Diagnosis Code L40.9
Information for Medical Professionals
The diagnosis code L40.9 is grouped in the following Diagnostic Related Group(s) (MS-DRG V34.0)
Convert to ICD-9 General Equivalence Map
The ICD-10 and ICD-9 GEMs are used to facilitate linking between the diagnosis codes in ICD-9-CM and the new ICD-10-CM code set. The GEMs are the raw material from which providers, health information vendors and payers can derive specific applied mappings to meet their needs.
- 696.1 - Other psoriasis (approximate) Approximate Flag
The approximate flag is on, indicating that the relationship between the code in the source system and the code in the target system is an approximate equivalent.
- Drug-exacerbated psoriasis
- Early onset psoriasis type 1
- Exfoliative disorder of skin of scalp
- Familial psoriasis
- Generalized psoriasis
- Inflammatory dermatosis of female genitalia
- Juvenile psoriatic arthritis
- Juvenile psoriatic arthritis with psoriasis
- Late onset psoriasis type 2
- Non-pustular psoriasis of hands
- Non-pustular psoriasis of hands and feet
- Onset of psoriasis in adolescence

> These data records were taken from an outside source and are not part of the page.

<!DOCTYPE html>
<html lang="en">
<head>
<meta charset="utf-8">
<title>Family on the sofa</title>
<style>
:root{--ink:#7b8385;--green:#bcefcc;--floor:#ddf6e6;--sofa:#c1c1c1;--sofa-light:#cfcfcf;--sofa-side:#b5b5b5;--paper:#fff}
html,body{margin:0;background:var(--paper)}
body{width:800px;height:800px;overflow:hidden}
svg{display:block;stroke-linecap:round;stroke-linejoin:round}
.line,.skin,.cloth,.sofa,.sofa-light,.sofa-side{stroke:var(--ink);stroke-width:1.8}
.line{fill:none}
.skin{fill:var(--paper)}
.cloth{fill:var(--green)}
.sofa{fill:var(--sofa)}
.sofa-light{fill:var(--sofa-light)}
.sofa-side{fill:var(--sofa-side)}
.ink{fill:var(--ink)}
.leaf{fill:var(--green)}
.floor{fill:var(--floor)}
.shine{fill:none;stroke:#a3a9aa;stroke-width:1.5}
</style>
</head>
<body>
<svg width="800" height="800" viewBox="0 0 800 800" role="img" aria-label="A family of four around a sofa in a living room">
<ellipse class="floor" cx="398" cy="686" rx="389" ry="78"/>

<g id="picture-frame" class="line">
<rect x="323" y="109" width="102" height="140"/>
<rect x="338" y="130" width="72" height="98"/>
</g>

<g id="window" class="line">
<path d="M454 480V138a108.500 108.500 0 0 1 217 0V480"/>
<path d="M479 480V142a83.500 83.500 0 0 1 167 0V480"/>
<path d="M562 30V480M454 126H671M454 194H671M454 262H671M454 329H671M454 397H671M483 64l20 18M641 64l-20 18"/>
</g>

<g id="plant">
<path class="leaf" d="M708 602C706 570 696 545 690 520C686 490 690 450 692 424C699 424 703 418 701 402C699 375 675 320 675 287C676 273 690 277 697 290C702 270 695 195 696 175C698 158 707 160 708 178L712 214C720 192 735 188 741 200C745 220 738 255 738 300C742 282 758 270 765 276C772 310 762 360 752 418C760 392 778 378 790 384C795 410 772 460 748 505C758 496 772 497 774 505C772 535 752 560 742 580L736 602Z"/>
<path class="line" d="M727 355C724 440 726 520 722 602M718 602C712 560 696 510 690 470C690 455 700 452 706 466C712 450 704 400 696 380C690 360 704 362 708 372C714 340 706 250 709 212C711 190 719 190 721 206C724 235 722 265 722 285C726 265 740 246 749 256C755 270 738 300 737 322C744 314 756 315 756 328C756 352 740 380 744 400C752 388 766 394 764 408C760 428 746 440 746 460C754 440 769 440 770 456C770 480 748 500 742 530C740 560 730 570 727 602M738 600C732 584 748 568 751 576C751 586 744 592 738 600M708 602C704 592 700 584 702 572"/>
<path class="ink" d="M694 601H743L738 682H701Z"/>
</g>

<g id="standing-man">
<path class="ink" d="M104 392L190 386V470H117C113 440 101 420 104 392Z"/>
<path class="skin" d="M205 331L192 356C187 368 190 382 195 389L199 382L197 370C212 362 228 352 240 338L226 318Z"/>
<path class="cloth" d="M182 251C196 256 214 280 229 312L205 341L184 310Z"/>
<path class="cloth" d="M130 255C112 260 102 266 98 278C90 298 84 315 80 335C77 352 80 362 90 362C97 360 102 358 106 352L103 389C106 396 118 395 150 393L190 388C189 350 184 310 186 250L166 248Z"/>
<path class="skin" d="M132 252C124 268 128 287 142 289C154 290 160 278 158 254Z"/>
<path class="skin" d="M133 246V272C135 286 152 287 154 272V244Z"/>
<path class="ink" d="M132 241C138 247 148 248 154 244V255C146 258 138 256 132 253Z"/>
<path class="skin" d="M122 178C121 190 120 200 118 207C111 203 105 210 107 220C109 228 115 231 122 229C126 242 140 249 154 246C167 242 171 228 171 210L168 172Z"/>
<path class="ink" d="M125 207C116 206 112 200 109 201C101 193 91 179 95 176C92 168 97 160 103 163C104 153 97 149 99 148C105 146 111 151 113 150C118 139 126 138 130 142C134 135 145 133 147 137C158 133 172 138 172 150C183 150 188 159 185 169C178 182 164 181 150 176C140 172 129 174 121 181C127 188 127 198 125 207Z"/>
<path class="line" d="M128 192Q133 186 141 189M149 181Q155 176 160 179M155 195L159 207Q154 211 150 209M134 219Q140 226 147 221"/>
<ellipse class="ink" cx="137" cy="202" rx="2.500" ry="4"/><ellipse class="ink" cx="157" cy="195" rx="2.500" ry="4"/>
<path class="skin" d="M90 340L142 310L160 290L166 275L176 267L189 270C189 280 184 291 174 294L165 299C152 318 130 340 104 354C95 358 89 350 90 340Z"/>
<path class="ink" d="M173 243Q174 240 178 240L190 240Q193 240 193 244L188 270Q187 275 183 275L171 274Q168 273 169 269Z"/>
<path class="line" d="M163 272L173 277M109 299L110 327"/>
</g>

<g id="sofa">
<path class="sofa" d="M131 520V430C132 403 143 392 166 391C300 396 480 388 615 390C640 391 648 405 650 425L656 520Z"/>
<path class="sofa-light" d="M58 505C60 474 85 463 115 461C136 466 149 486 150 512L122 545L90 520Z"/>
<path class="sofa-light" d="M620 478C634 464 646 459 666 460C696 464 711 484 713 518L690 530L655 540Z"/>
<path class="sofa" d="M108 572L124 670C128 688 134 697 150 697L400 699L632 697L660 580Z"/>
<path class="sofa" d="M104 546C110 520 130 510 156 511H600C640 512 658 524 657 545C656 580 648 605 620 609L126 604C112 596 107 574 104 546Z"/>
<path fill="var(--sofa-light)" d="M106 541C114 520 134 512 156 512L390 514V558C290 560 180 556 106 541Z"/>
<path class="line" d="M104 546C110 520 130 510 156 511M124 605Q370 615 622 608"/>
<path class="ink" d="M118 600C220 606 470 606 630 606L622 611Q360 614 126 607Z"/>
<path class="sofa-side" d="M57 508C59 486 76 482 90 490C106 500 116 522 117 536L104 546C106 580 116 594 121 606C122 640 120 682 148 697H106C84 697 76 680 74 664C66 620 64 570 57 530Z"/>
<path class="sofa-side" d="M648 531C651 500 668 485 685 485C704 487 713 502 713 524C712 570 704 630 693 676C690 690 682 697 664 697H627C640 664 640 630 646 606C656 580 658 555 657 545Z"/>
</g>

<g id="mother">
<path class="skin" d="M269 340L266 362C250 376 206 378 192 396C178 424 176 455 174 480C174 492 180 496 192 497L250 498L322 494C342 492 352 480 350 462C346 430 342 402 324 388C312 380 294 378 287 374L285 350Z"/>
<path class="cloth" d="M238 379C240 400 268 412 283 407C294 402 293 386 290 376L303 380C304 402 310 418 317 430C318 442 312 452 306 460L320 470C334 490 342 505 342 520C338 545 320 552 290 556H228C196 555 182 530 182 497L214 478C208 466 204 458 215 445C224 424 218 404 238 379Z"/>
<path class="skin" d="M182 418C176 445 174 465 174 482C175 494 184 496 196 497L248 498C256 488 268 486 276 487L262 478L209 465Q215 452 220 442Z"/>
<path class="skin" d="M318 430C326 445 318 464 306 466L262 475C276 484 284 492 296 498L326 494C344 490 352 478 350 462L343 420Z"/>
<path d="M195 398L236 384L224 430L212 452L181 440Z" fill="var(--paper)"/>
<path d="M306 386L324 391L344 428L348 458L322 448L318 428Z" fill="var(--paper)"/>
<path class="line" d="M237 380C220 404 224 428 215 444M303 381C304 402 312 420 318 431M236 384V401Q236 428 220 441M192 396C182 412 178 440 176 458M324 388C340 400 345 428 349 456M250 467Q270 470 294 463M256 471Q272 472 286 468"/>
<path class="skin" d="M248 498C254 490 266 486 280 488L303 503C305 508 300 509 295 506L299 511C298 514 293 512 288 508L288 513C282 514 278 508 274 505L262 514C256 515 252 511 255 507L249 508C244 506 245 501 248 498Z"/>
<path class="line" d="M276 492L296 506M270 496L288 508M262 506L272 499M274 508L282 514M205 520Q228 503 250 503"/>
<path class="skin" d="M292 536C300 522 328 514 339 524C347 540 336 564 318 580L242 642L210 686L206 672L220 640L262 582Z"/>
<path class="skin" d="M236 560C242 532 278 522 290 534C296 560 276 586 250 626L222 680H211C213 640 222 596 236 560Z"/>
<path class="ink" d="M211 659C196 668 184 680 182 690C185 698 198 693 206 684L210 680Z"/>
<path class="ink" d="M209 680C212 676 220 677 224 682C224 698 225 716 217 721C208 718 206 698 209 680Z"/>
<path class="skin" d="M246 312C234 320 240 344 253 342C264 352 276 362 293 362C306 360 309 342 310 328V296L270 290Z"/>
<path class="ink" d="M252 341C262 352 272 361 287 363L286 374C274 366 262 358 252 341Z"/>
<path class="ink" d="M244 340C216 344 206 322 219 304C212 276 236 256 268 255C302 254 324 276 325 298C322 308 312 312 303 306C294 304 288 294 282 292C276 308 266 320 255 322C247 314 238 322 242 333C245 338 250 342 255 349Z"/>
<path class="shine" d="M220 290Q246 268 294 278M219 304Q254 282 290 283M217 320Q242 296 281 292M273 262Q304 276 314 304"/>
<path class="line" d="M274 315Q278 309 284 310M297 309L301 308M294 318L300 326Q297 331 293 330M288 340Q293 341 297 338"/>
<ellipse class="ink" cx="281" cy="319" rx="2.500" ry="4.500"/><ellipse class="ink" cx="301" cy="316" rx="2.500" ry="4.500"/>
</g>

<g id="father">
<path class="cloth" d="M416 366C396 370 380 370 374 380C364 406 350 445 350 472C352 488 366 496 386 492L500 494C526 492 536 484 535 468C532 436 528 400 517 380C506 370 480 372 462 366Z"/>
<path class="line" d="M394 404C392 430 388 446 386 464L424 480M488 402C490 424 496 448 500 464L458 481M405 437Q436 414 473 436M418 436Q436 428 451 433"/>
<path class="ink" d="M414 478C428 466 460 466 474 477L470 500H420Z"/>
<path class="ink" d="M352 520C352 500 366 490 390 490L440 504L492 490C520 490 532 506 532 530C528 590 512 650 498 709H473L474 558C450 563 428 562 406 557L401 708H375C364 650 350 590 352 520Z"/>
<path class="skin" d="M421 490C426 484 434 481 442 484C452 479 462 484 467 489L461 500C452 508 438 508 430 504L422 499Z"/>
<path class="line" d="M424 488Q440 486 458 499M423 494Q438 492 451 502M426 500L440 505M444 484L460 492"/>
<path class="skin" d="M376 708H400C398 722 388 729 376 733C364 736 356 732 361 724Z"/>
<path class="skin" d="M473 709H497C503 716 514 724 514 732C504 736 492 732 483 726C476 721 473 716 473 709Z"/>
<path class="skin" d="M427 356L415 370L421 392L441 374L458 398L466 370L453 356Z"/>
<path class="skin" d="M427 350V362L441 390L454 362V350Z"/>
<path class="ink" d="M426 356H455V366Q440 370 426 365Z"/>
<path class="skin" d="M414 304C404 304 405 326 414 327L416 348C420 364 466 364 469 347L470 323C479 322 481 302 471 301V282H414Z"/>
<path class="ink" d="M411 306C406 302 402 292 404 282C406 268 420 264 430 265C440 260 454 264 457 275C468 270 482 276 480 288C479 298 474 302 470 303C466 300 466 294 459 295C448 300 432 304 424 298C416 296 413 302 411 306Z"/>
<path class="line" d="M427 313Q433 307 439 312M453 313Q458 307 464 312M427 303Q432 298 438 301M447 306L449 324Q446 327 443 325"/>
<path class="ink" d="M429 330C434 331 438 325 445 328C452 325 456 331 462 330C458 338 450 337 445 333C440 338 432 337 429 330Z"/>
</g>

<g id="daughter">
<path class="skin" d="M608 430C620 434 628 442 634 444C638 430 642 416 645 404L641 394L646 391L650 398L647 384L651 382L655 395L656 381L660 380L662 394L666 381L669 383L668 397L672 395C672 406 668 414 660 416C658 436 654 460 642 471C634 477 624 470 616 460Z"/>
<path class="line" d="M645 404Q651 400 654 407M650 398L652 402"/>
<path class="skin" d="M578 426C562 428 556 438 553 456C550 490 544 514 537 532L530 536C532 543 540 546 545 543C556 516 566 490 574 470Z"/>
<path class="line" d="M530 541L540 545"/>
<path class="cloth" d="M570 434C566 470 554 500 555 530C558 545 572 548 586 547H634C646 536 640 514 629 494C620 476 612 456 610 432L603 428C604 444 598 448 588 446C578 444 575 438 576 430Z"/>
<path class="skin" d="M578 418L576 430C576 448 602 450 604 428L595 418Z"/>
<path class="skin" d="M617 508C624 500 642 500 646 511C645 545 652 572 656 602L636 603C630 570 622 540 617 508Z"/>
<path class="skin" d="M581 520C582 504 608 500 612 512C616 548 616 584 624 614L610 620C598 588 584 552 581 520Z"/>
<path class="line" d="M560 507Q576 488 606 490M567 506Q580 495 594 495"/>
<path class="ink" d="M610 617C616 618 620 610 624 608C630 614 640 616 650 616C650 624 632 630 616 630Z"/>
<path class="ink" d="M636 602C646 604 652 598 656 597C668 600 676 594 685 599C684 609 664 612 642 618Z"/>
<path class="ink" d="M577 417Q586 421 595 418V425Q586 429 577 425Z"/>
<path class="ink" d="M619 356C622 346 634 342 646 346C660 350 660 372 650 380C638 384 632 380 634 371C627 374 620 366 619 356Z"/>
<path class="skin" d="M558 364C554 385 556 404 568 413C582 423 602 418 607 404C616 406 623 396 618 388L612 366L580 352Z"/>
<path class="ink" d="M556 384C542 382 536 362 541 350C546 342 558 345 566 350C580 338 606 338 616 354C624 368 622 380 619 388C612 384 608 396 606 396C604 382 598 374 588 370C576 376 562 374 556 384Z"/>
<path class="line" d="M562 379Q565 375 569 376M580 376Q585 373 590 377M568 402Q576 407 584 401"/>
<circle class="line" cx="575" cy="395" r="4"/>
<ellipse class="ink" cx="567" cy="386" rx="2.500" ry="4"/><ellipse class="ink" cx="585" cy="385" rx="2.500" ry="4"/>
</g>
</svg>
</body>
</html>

- Onset of psoriasis in childhood
- Onset of psoriasis in early adulthood
- Onset of psoriasis in infancy
- Psoriasiform drug eruption
- Psoriasis of face
- Psoriasis of nail
- Psoriasis of penis
- Psoriasis of scalp margin
- Psoriasis of vulva
- Psoriasis with arthropathy
- Scalp psoriasis
- Skin peeling disorder
- Unstable psoriasis
Information for Patients
Psoriasis is a skin disease that causes itchy or sore patches of thick, red skin with silvery scales. You usually get the patches on your elbows, knees, scalp, back, face, palms and feet, but they can show up on other parts of your body. Some people who have psoriasis also get a form of arthritis called psoriatic arthritis.
A problem with your immune system causes psoriasis. In a process called cell turnover, skin cells that grow deep in your skin rise to the surface. Normally, this takes a month. In psoriasis, it happens in just days because your cells rise too fast.
Psoriasis can be hard to diagnose because it can look like other skin diseases. Your doctor might need to look at a small skin sample under a microscope.
Psoriasis can last a long time, even a lifetime. Symptoms come and go. Things that make them worse include
- Dry skin
- Certain medicines
Psoriasis usually occurs in adults. It sometimes runs in families. Treatments include creams, medicines, and light therapy.
NIH: National Institute of Arthritis and Musculoskeletal and Skin Diseases
- Psoriasis (Medical Encyclopedia)
- Psoriasis - guttate (Medical Encyclopedia)